As the financial adviser, the unit of First Chicago Corp. last Friday posted a 24-page preliminary offering statement for the Illinois village, widening the prospective field of bidders for the municipal bond.
First Chicago said Internet access to a wide array of underwriters will make the bond cheaper to issue.
"There's no question that we will have improved the interest rate prospects for the village," said Thomas J. Campbell, senior managing director of First Chicago Capital Markets.
Normally, there are about five bidders on any triple-A credit like Northbrook. First Chicago hopes the Internet will increase that to seven or more.
"They've got to be getting the lowest rate in the market on any given day," by using the Internet, said Mr. Campbell.
Thus far, about 80 electronic inquiries have been made about the issue since it was posted last Friday.
Although First Chicago couldn't determine who was looking at the proposal through the Internet and it didn't have a particular target number, it was pleased with the initial response.
The posting contains all the pertinent financial information on Northbrook, in addition to the structure of the deal, except for interest rates.
The Internet listing also contains a description of the use for the proceeds, which include improving roadways, acquiring public safety equipment, refinancing Northbrook's more expensive bond issues, and constructing two fire stations.
First Chicago said the Internet listing enhances the search capabilities of prospective underwriters. "The Internet gives you instantaneous disclosure," said John Peterson, a vice president with First Chicago.
While hopeful about the potential benefits of Internet access, First Chicago also sent out hard copies of the proposal.
By sending out hard copies, First Chicago not only gives those who don't have access to the Internet an opportunity to bid for the deal, but also minimizes the potential concerns of the Securities and Exchange Commission.
"If we delivered the offering electronically only, we would have had to have a hard copy correspondence between ourselves and the recipients saying that they accept this as the method of delivery and they reserve the right to receive this by hard copy in the future," said Mr. Campbell.
First Chicago put a notice on the Internet previously about a municipal bond deal, for a school district in Illinois, but had not gone as far as posting a preliminary offering.

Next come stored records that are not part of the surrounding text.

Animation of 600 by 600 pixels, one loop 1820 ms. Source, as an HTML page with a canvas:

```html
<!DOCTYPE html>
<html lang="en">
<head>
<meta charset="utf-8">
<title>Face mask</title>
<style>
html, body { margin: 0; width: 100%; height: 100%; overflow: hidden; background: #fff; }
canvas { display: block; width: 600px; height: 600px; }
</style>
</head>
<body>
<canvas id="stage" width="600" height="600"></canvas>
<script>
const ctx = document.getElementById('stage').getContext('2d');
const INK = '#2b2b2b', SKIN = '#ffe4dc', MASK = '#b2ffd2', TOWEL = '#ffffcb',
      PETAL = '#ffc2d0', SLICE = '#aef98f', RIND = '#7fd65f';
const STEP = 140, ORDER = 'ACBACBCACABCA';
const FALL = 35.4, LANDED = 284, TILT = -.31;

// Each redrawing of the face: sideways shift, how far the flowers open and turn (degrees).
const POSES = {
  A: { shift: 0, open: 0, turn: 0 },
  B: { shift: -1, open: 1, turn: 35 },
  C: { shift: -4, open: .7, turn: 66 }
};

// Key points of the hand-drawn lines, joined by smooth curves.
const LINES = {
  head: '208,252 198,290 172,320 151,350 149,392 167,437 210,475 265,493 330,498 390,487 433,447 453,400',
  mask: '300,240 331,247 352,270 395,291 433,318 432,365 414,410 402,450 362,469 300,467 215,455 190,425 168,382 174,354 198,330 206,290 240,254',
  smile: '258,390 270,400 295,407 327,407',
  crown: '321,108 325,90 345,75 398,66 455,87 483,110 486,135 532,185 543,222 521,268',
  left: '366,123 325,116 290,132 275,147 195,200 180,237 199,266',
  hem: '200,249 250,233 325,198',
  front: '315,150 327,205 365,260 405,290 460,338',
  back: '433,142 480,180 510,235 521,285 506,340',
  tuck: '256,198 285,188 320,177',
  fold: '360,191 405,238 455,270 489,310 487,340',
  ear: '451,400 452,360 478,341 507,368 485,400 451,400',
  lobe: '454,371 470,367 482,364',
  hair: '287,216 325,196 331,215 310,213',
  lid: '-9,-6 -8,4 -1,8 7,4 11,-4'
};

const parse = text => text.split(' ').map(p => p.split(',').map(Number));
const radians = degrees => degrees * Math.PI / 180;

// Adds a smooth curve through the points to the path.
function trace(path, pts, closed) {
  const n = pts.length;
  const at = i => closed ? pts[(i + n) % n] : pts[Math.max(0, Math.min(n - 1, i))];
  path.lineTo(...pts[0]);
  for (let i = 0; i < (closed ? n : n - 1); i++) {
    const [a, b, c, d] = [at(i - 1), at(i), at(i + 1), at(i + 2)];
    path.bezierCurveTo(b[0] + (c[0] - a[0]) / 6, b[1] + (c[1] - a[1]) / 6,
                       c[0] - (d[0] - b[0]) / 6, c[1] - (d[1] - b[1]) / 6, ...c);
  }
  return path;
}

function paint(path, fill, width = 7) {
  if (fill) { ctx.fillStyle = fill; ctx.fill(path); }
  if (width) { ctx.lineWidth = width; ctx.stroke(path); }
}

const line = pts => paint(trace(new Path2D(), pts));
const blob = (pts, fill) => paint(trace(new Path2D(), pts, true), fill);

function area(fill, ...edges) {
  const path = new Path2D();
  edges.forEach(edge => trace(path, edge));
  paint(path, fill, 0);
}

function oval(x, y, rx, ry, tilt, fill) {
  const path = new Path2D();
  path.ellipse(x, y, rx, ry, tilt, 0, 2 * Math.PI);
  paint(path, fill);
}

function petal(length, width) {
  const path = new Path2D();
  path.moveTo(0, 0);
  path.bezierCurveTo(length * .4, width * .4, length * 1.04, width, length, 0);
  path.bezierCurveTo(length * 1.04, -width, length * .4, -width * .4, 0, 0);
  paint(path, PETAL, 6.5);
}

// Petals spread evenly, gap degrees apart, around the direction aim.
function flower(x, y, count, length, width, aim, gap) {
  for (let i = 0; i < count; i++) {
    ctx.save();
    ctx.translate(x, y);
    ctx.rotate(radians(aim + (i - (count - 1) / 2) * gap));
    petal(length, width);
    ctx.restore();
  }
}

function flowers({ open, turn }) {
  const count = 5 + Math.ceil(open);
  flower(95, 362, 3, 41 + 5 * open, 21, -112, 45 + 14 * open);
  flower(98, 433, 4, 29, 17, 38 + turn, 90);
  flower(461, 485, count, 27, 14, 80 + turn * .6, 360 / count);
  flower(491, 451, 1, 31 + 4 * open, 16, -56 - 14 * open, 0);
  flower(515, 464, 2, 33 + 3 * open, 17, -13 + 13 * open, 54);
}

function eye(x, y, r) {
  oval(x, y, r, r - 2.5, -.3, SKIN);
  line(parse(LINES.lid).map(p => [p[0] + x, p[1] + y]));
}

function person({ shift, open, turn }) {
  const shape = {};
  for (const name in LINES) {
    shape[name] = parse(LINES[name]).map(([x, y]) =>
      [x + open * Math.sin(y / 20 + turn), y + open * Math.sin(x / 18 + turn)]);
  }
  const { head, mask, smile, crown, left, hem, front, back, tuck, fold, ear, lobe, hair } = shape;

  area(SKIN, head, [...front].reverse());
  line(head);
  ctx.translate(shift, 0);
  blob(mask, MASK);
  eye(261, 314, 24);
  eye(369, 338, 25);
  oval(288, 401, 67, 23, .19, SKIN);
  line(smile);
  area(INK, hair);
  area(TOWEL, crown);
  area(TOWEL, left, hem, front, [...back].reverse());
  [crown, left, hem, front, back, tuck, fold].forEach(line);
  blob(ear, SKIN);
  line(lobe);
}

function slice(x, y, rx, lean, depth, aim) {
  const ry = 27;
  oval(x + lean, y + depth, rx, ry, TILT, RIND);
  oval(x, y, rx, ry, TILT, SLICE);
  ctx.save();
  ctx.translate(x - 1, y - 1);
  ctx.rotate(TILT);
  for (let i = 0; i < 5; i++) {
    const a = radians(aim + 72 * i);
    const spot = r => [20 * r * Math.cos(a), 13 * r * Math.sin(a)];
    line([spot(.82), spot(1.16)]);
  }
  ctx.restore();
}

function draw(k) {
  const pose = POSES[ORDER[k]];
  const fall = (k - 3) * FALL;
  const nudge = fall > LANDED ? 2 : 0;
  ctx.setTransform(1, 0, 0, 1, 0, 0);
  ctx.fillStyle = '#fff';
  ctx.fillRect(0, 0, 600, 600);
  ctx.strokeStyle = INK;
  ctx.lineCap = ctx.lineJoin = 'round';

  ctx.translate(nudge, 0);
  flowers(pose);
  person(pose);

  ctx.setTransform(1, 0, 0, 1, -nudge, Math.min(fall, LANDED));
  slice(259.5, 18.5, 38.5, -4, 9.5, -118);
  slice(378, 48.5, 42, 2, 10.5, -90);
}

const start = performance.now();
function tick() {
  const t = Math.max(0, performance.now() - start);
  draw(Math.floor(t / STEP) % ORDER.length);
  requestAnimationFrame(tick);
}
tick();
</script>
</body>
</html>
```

Municipal bond underwriters said providing information through the Internet could have some positive effect in the future, although they said the ultimate test is whether electronic delivery of information is cost effective.

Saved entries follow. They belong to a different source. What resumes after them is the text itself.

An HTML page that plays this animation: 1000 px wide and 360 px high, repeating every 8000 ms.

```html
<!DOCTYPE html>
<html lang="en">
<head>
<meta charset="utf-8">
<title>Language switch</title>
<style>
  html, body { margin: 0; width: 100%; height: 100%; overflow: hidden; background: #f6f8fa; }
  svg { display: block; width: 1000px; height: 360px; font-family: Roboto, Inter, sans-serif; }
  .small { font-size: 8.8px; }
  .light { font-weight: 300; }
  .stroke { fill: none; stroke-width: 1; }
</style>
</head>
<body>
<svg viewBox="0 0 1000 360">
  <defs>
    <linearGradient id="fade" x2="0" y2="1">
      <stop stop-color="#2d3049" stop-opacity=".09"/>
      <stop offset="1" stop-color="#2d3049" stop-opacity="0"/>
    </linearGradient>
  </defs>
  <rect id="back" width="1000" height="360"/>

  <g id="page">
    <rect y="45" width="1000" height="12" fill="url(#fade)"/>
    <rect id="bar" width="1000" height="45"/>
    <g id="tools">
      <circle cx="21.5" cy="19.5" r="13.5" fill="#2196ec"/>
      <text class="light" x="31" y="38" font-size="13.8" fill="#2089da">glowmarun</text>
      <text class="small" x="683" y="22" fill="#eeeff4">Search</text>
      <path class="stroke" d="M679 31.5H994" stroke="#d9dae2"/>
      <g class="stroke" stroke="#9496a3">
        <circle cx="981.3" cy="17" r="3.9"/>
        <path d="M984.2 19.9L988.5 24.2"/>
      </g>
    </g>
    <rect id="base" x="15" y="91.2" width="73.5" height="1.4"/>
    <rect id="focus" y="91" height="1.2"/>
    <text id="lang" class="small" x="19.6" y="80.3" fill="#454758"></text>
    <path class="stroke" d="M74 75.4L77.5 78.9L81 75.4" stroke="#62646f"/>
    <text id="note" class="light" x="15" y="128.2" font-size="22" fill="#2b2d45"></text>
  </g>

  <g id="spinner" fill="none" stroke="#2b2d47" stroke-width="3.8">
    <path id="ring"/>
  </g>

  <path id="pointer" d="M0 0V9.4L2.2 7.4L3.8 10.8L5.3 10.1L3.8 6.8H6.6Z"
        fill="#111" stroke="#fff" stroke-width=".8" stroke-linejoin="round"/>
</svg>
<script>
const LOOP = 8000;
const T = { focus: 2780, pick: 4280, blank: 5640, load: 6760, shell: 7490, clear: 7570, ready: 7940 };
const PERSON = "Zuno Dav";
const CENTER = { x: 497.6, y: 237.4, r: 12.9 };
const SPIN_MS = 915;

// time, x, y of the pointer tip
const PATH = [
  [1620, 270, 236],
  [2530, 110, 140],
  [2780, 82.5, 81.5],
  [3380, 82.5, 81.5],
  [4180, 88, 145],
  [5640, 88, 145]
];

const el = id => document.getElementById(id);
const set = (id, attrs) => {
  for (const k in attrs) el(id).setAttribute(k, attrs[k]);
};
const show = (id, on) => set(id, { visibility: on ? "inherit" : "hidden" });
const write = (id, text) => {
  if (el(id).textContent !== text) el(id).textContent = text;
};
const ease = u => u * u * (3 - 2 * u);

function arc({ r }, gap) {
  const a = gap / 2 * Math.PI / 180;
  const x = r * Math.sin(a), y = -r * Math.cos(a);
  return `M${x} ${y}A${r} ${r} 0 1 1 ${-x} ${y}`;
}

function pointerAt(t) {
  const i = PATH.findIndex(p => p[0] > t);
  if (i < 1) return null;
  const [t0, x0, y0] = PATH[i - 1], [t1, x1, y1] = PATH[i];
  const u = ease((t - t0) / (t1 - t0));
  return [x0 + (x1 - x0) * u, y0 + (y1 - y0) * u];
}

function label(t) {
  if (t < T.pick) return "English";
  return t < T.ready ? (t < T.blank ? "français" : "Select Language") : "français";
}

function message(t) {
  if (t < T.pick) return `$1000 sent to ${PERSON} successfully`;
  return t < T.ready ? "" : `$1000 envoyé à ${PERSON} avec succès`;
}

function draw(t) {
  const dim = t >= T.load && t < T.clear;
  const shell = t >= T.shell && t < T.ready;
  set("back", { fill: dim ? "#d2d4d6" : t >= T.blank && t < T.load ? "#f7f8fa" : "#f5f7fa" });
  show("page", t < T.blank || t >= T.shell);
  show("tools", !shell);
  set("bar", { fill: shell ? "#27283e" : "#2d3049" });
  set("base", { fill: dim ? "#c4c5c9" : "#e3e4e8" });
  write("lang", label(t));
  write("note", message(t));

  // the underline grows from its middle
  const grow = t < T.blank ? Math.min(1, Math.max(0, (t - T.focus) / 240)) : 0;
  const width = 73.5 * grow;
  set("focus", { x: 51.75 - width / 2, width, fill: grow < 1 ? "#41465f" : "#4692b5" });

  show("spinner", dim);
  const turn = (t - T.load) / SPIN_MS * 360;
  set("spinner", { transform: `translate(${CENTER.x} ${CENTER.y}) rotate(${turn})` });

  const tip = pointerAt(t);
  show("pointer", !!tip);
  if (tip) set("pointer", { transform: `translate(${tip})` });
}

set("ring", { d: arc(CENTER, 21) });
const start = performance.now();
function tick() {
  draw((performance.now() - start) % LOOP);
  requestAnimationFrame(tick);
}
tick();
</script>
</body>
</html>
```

Selling the bonds through the Internet is the next step, said industry followers.
The idea met with some skepticism among players in the municipal bond industry.
"We add value by talking about the transaction with the customer (i.e. the prospective investor)," said one underwriter.
Others expressed concerns about how regulatory agencies might view such an electronic securities transaction.
Nonetheless, the industry generally thought the process would inevitably evolve towards a more active use of technology.
"Clearly, a portion of the future of the securities business lies in technology," said Si Matthies, a senior vice president and trading manager at Norwest Corp.
Said Mr. Campbell: "The industry is evolving. We're just trying to help it evolve faster."